The consequences can get more damaging as you get into higher classes. Senior students often have to study a lot and prepare for exams. With the burden of textbooks on our shoulders, we tend to think that sleeping too much will result in a lot of wastage of time. There are two flaws with this argument.
Firstly, most people tend to waste zillions of hours engaging in other frivolous activities.

Those hours would be better spent sleeping. Secondly, the dichotomy between sleep and work is non-existent. Sleep is the time when new memories are processed in the brain. So if you spend too much time studying and too little time sleeping, you won’t be able to remember much of what you read. In other words, you may spend all your time staring at your books, but you won’t learn anything if you don’t sleep on your new knowledge.
The ill-effects of lack of sleep isn’t just confined to work. Sleep can make you happier as well. Less than 8-hours of sleep makes you fatigued and irritable. Since you can focus less on your activities, you get less of the ‘flow’ experience which is at the root of happiness.

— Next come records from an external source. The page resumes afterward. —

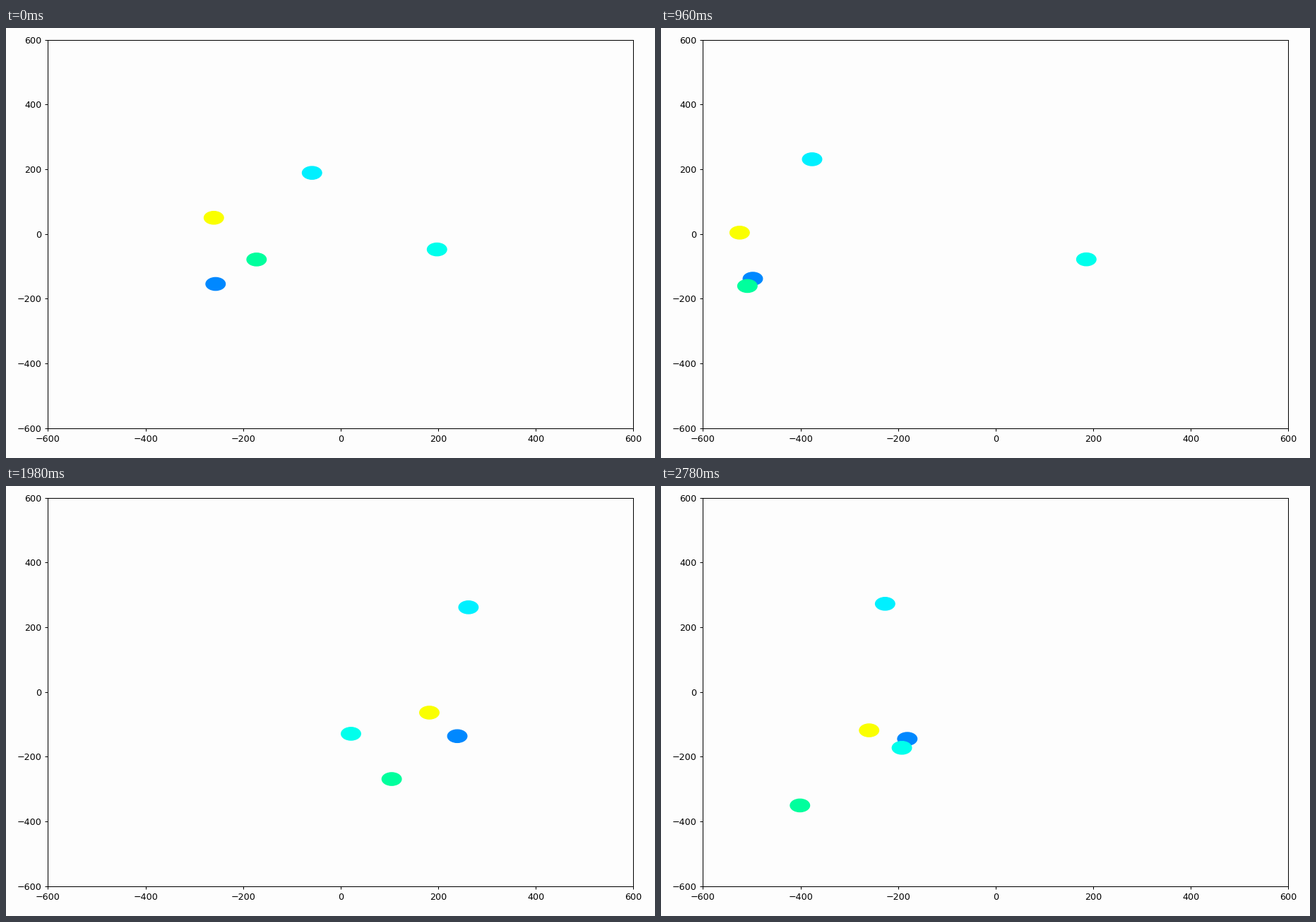
A matplotlib script for the animation above (2800 ms loop, 919 by 609 pixels).

```python
import numpy as np
import matplotlib.pyplot as plt
from matplotlib.animation import FuncAnimation

W, H, DPI = 919, 609, 92
STEP, FRAMES = 20, 140
LIMIT = 600
PAPER = "#fdfdfd"

# (milliseconds, simulation steps): the simulation speeds up, stalling once
CLOCK = [(0, 0), (580, 12.2), (960, 22.2), (1420, 40.1), (1560, 46.8),
         (1660, 46.8), (1980, 65.2), (2520, 90.4), (2780, 104.4)]

# all members share a drift; each one's own velocity fades away over time
DRIFT = np.array([-10.557, -0.904])
FADE = np.array([16.0, 7.0])

# colour, start, own velocity
FLOCK = [
    ("#0088ff", (-256.4, -154.5), (-0.405, 2.485)),
    ("#00f0ff", (-58.8, 188.8), (-4.763, 4.253)),
    ("#faff00", (-260.0, 50.0), (-1.744, -1.773)),
    ("#00ff9d", (-172.4, -78.9), (-5.855, -4.239)),
    ("#00ffec", (197.4, -47.8), (12.772, -0.726)),
]


def wrap(x):
    return (x + LIMIT) % (2 * LIMIT) - LIMIT


def position(start, own, s):
    """Own velocity falls off as 1 / sqrt(1 + s / FADE), integrated here."""
    reach = 2 * FADE * (np.sqrt(1 + s / FADE) - 1)
    x, y = np.array(start) + DRIFT * s + np.array(own) * reach
    return wrap(x), y


def last_change(k):
    """Three quick pictures, then a hold, every seven ticks."""
    while k % 7 not in (6, 0, 1):
        k -= 1
    return k


fig = plt.figure(figsize=((W + 0.01) / DPI, (H + 0.01) / DPI), dpi=DPI, facecolor=PAPER)
ax = fig.add_axes([59.4 / W, 42.3 / H, 829 / W, 550 / H], facecolor=PAPER)
ax.set(xlim=(-LIMIT, LIMIT), ylim=(-LIMIT, LIMIT))
ticks = range(-LIMIT, LIMIT + 1, 200)
ax.set_xticks(ticks)
ax.set_yticks(ticks)

balls = [ax.add_patch(plt.Circle(start, 20, color=color)) for color, start, _ in FLOCK]


def draw(k):
    s = np.interp(last_change(k) * STEP, *zip(*CLOCK))
    for ball, (_, start, own) in zip(balls, FLOCK):
        ball.center = position(start, own, s)
    return balls


anim = FuncAnimation(fig, draw, frames=FRAMES, interval=STEP,
                     init_func=lambda: draw(0), repeat=True, repeat_delay=0)
plt.show()
```
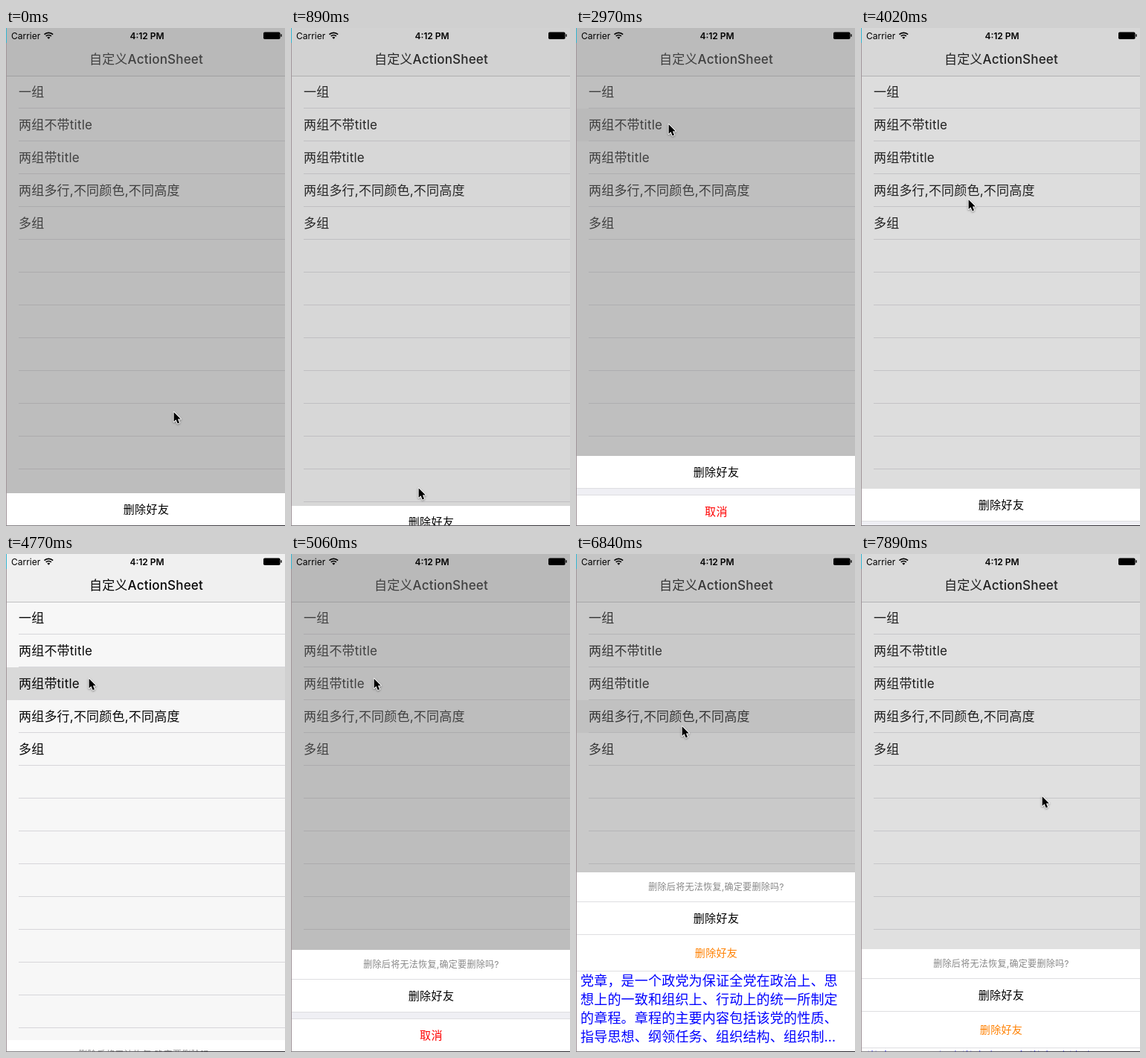
Animation, 375 px wide and 668 px high, one loop 8000 ms. Source, as an HTML page with a canvas:

```html
<!DOCTYPE html>
<html lang="zh-CN">
<head>
<meta charset="utf-8">
<style>
  html, body { margin: 0; width: 100%; height: 100%; overflow: hidden; }
  canvas { display: block; width: 375px; height: 668px; }
</style>
</head>
<body>
<canvas id="stage" width="375" height="668"></canvas>
<script>
const ctx = document.getElementById('stage').getContext('2d');
const W = 375, H = 668, MID = 188.5;
const LOOP = 8000, TICK = 148.87, SLIDE = 300;
const FONT = 'Inter, "Noto Sans CJK SC", "Noto Sans CJK", sans-serif';

const rows = ['一组', '两组不带title', '两组带title', '两组多行,不同颜色,不同高度', '多组'];

// Sheet items
const notice = { h: 40, text: '删除后将无法恢复,确定要删除吗?', size: 12, color: '#888' };
const remove = { h: 44, text: '删除好友', size: 15, color: '#000' };
const warn = { h: 49, text: '删除好友', size: 14, color: '#ff8000' };
const gap = { h: 9, fill: '#efeff4' };
const cancel = { h: 44, text: '取消', size: 15, color: '#f00' };
const essay = {
  h: 109, size: 18, color: '#00f',
  lines: ['党章，是一个政党为保证全党在政治上、思', '想上的一致和组织上、行动上的统一所制定',
    '的章程。章程的主要内容包括该党的性质、', '指导思想、纲领任务、组织结构、组织制…']
};

// Times in ms; row is the list row that opened the sheet
const sheets = [
  { show: -600, hide: 765, row: 0, items: [remove] },
  { show: 2710, hide: 3873, row: 1, items: [remove, gap, cancel] },
  { show: 4700, hide: 5824, row: 2, items: [notice, remove, gap, cancel] },
  { show: 6630, hide: 7734, row: 3, items: [notice, remove, warn, essay, gap, cancel] }
];
const alertBox = { show: 1000, hide: 1785 };

// Pointer path: tick, x, y
const path = [
  [0, 225, 515], [4, 169, 637], [5, 169, 637], [11, 200, 362], [13, 200, 362],
  [17, 124, 129], [22, 124, 129], [25, 143, 289], [26, 143, 289], [27, 144, 230],
  [31, 111, 167], [34, 111, 167], [38, 159, 353], [39, 159, 353], [40, 160, 346],
  [44, 142, 231], [47, 142, 231], [51, 243, 332], [52, 243, 332], [53, 243, 325]
];

const clamp = v => Math.max(0, Math.min(1, v));
const ease = v => { v = clamp(v); return v * v * (3 - 2 * v); };

function rect(x, y, w, h, color) {
  ctx.fillStyle = color;
  ctx.fillRect(x, y, w, h);
}

function label(text, x, y, size, { color = '#000', weight = 400, align = 'center', spacing = 0.2 } = {}) {
  ctx.font = `${weight} ${size}px ${FONT}`;
  ctx.letterSpacing = spacing + 'px';
  ctx.textAlign = align;
  ctx.fillStyle = color;
  ctx.fillText(text, x, y + size * 0.37);
}

function drawList(time) {
  rect(0, 0, W, H, '#fff');
  rect(0, 0, W, 64, '#f7f7f7');
  rect(0, 64, W, 1, '#c4c4c6');
  label('自定义ActionSheet', MID, 42, 17, { weight: 500 });
  for (const s of sheets) {
    if (time < s.show) continue;
    ctx.globalAlpha = 1 - clamp((time - s.show) / 360);
    rect(0, 64 + s.row * 44, W, 44, '#d9d9d9');
    ctx.globalAlpha = 1;
  }
  for (let y = 107; y < H; y += 44) rect(17, y, W - 17, 1, '#dddce0');
  rows.forEach((text, i) => label(text, 17, 86 + i * 44, 17, { align: 'left' }));
}

function drawSheet(sheet, time) {
  const open = ease((time - sheet.show) / SLIDE) - ease((time - sheet.hide) / SLIDE);
  if (open <= 0) return;
  rect(0, 0, W, H, `rgba(126,126,126,${0.51 * open})`);
  const height = sheet.items.reduce((sum, item) => sum + item.h, 0);
  let y = Math.round(H - height * open);
  sheet.items.forEach((item, i) => {
    rect(0, y, W, item.h, item.fill || '#fff');
    if (i) rect(0, y - 1, W, 1, '#dedee1');
    if (item.text) {
      label(item.text, MID, y + item.h / 2 - 0.7, item.size, { color: item.color, spacing: item.size * 0.026 });
    }
    (item.lines || []).forEach((line, n) =>
      label(line, 6, y + 12 + n * 25, item.size, { color: item.color, align: 'left' }));
    y += item.h;
  });
}

function drawAlert(time) {
  const alpha = clamp((time - alertBox.show) / 250) - ease((time - alertBox.hide) / 210);
  if (alpha <= 0) return;
  ctx.globalAlpha = alpha;
  rect(0, 0, W, H, 'rgba(0,0,0,0.4)');
  ctx.fillStyle = '#f8f8f8';
  ctx.beginPath();
  ctx.roundRect(53.5, 282, 270, 104, 13);
  ctx.fill();
  rect(53.5, 342, 270, 1, '#d0d0d3');
  label('点击了删除好友', MID, 312, 17, { weight: 500 });
  label('好', MID, 364, 17, { color: '#007aff' });
  ctx.globalAlpha = 1;
}

function drawStatus() {
  label('Carrier', 7, 10.5, 12, { align: 'left', spacing: 0 });
  label('4:12 PM', 189.5, 10.5, 12, { weight: 600, spacing: 0 });
  ctx.strokeStyle = ctx.fillStyle = '#000';
  ctx.lineWidth = 1.7;
  for (const r of [5, 8.2]) {
    ctx.beginPath();
    ctx.arc(57.3, 14.5, r, -Math.PI * 0.75, -Math.PI * 0.25);
    ctx.stroke();
  }
  ctx.beginPath();
  ctx.moveTo(57.3, 14.8);
  ctx.arc(57.3, 14.8, 2.8, -Math.PI * 0.75, -Math.PI * 0.25);
  ctx.fill();
  ctx.beginPath();
  ctx.roundRect(346, 5.5, 22.5, 9.5, 1.8);
  ctx.fill();
  rect(369.2, 8.3, 1.4, 3.4, '#000');
}

// Slivers of the desktop along the left and bottom edges
function drawEdges() {
  rect(0, 0, 1, H, '#a2969b');
  rect(0, 0, 1, 20, '#35b6d2');
  const shade = ctx.createLinearGradient(0, 0, W, 0);
  shade.addColorStop(0, '#8a878a');
  shade.addColorStop(1, '#2c2a30');
  rect(0, H - 1, W, 1, shade);
}

function pointerAt(tick) {
  const next = path.findIndex(p => p[0] > tick);
  if (next < 0) return path[path.length - 1].slice(1);
  const [t0, x0, y0] = path[next - 1], [t1, x1, y1] = path[next];
  const k = ease((tick - t0) / (t1 - t0));
  return [x0 + (x1 - x0) * k, y0 + (y1 - y0) * k];
}

function drawPointer(tick) {
  const [x, y] = pointerAt(tick);
  const arrow = new Path2D('M.6 .2V13L3.5 10.3L5.6 15.4L8 14.4L5.9 9.5H9.8Z');
  ctx.save();
  ctx.translate(Math.round(x), Math.round(y));
  ctx.lineJoin = 'round';
  ctx.lineWidth = 2;
  ctx.strokeStyle = '#fff';
  ctx.shadowColor = 'rgba(0,0,0,0.4)';
  ctx.shadowBlur = 2.5;
  ctx.shadowOffsetY = 1;
  ctx.stroke(arrow);
  ctx.shadowColor = 'transparent';
  ctx.fillStyle = '#000';
  ctx.fill(arrow);
  ctx.restore();
}

function draw(now) {
  // The screen refreshes in even ticks
  const tick = Math.floor((now % LOOP + 9) / TICK);
  const time = tick * TICK;
  drawList(time);
  for (const sheet of sheets) drawSheet(sheet, time);
  drawAlert(time);
  drawStatus();
  drawEdges();
  drawPointer(tick);
}

const start = performance.now();
function loop() {
  draw(performance.now() - start);
  requestAnimationFrame(loop);
}
loop();
</script>
</body>
</html>
```
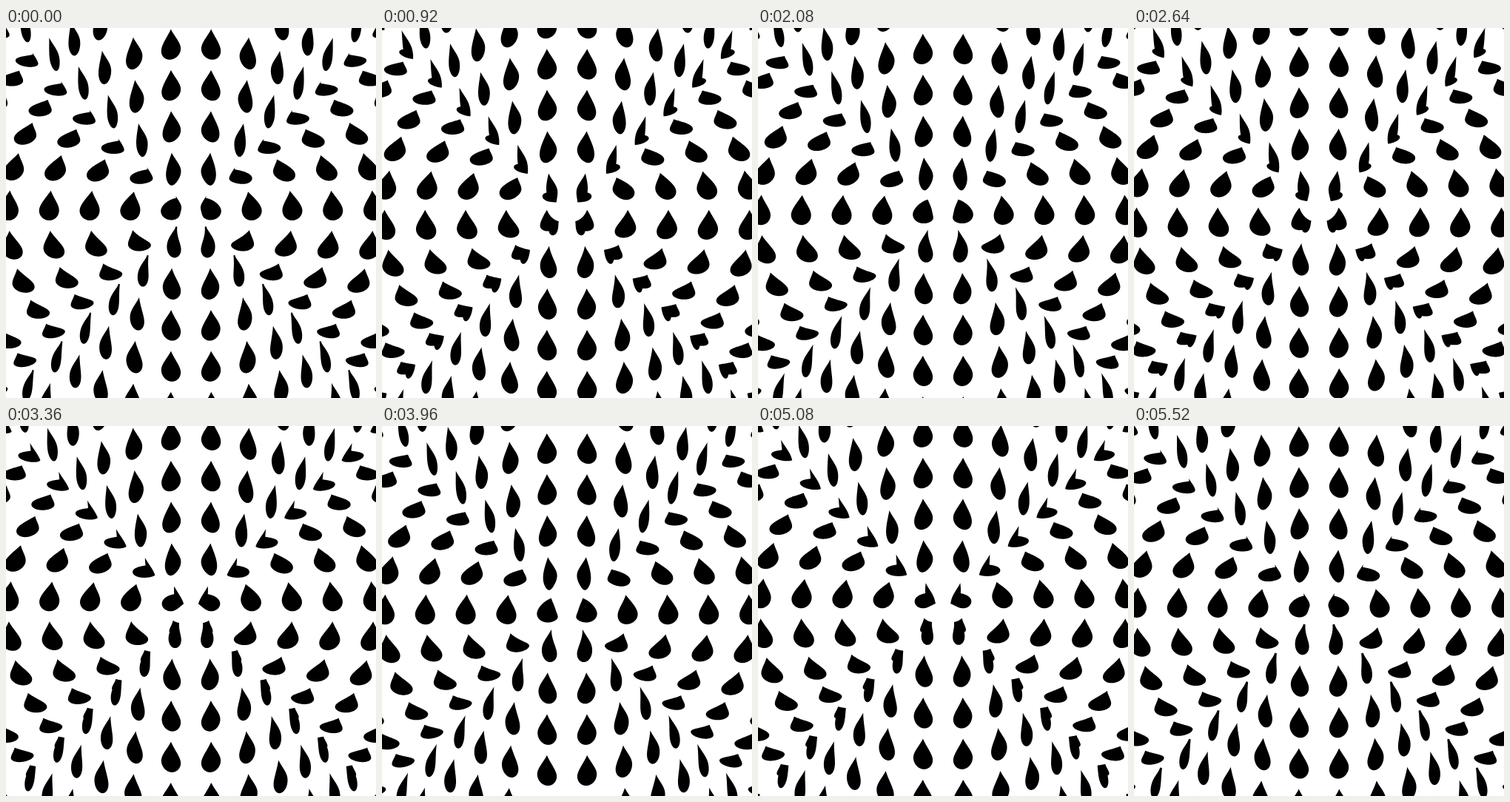
An HTML page with a canvas for the animation above (5.56 s loop, 500 px wide and 500 px high).

```html
<!DOCTYPE html>
<html lang="en">
<head>
<meta charset="utf-8">
<title>Warped drops</title>
<style>
  html, body { margin: 0; width: 100%; height: 100%; overflow: hidden; background: #fff; }
  canvas { display: block; width: 500px; height: 500px; }
</style>
</head>
<body>
<canvas id="stage" width="500" height="500"></canvas>
<script>
const ctx = document.getElementById('stage').getContext('2d');
const CELL = 54.8, RADIUS = 13.5, TIP = 27.3, BASE_Y = -3.4;
const STEP = 40, STEPS = 139, ROWS_PER_LOOP = 3, EASE = 0.0146;

const bezier = (a, b, c, d, t) => {
  const s = 1 - t;
  return s * s * s * a + 3 * s * s * t * b + 3 * s * t * t * c + t * t * t * d;
};

// Outline of one drop around the centre of its round part
const right = [];
for (let i = 0; i <= 40; i++) {
  const t = i / 40;
  right.push([bezier(0, 5, RADIUS, RADIUS, t), bezier(-TIP, -17, -8, 0, t)]);
}
for (let i = 1; i <= 40; i++) {
  const a = i / 40 * Math.PI / 2;
  right.push([RADIUS * Math.cos(a), RADIUS * Math.sin(a)]);
}
const drop = [...right, ...right.slice(1, -1).reverse().map(([x, y]) => [-x, y])];

// Bends concentric squares into concentric circles
function warp(x, y) {
  const k = Math.max(Math.abs(x), Math.abs(y)) / (Math.hypot(x, y) || 1);
  return [250 + x * k, 250 + y * k];
}

function addDrop(cx, cy) {
  drop.forEach(([x, y], i) => {
    const p = warp(cx + x, cy + y);
    if (i) ctx.lineTo(...p);
    else ctx.moveTo(...p);
  });
  ctx.closePath();
}

function draw(progress) {
  // The fall is slightly slower around the start of the loop
  const rows = progress * ROWS_PER_LOOP - EASE * Math.sin(progress * 2 * Math.PI);
  const shift = (rows % 1) * CELL + BASE_Y;
  ctx.fillStyle = '#fff';
  ctx.fillRect(0, 0, 500, 500);
  ctx.fillStyle = '#000';
  ctx.beginPath();
  for (let col = -7; col < 7; col++) {
    for (let row = -8; row <= 8; row++) addDrop((col + 0.5) * CELL, row * CELL + shift);
  }
  ctx.fill();
}

const start = performance.now();
function tick() {
  const step = Math.floor((performance.now() - start) / STEP) % STEPS;
  draw(step / STEPS);
  requestAnimationFrame(tick);
}
tick();
</script>
</body>
</html>
```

Apart from making you less intelligent (at least relative to your potential) and unhappy, sleep deprivation can also take a toll on your health. Because sleep boosts immunity, lack of sleep can make you fall sick more often. You’ll understand that this is true if you have ever had a fever and recovered quickly after a whole day of sleep.Furthermore, growth hormones are released in the body during sleep. So your growth can also be stunted if you sleep less in your formative years.

Sleep loss also makes you fat. Sleep promotes the release of hunger-suppressing hormones. As a result, when you are sleep deprived, you tend to eat more than you need to.

All the health benefits resulting from sleep finally enhances athletic performance. Even if you don’t care that much about your mental abilities decaying, you surely don’t want to become a bedridden, obese dwarf.

‘Well, all that is fine, but I genuinely don’t feel sleepy’, you might say. Maybe you don’t, but that is only because of modern inventions such artificial lights and gadgets. Naturally, there isn’t any light after sunset. So evolutionarily, we are built to go to sleep at that time. However, these modern technologies now keep you awake beyond the biological sleeping time.

So, try to discipline yourself to switch off all lights and avoid all gadgets (e.g. TV, smartphone) at least half an hour before going to bed. That way, you may find it easier to fall asleep at an appropriate time.

And if all of this fails to convince you, ask yourself, why would you even want to stay awake and suffer in a world as horrible as this one?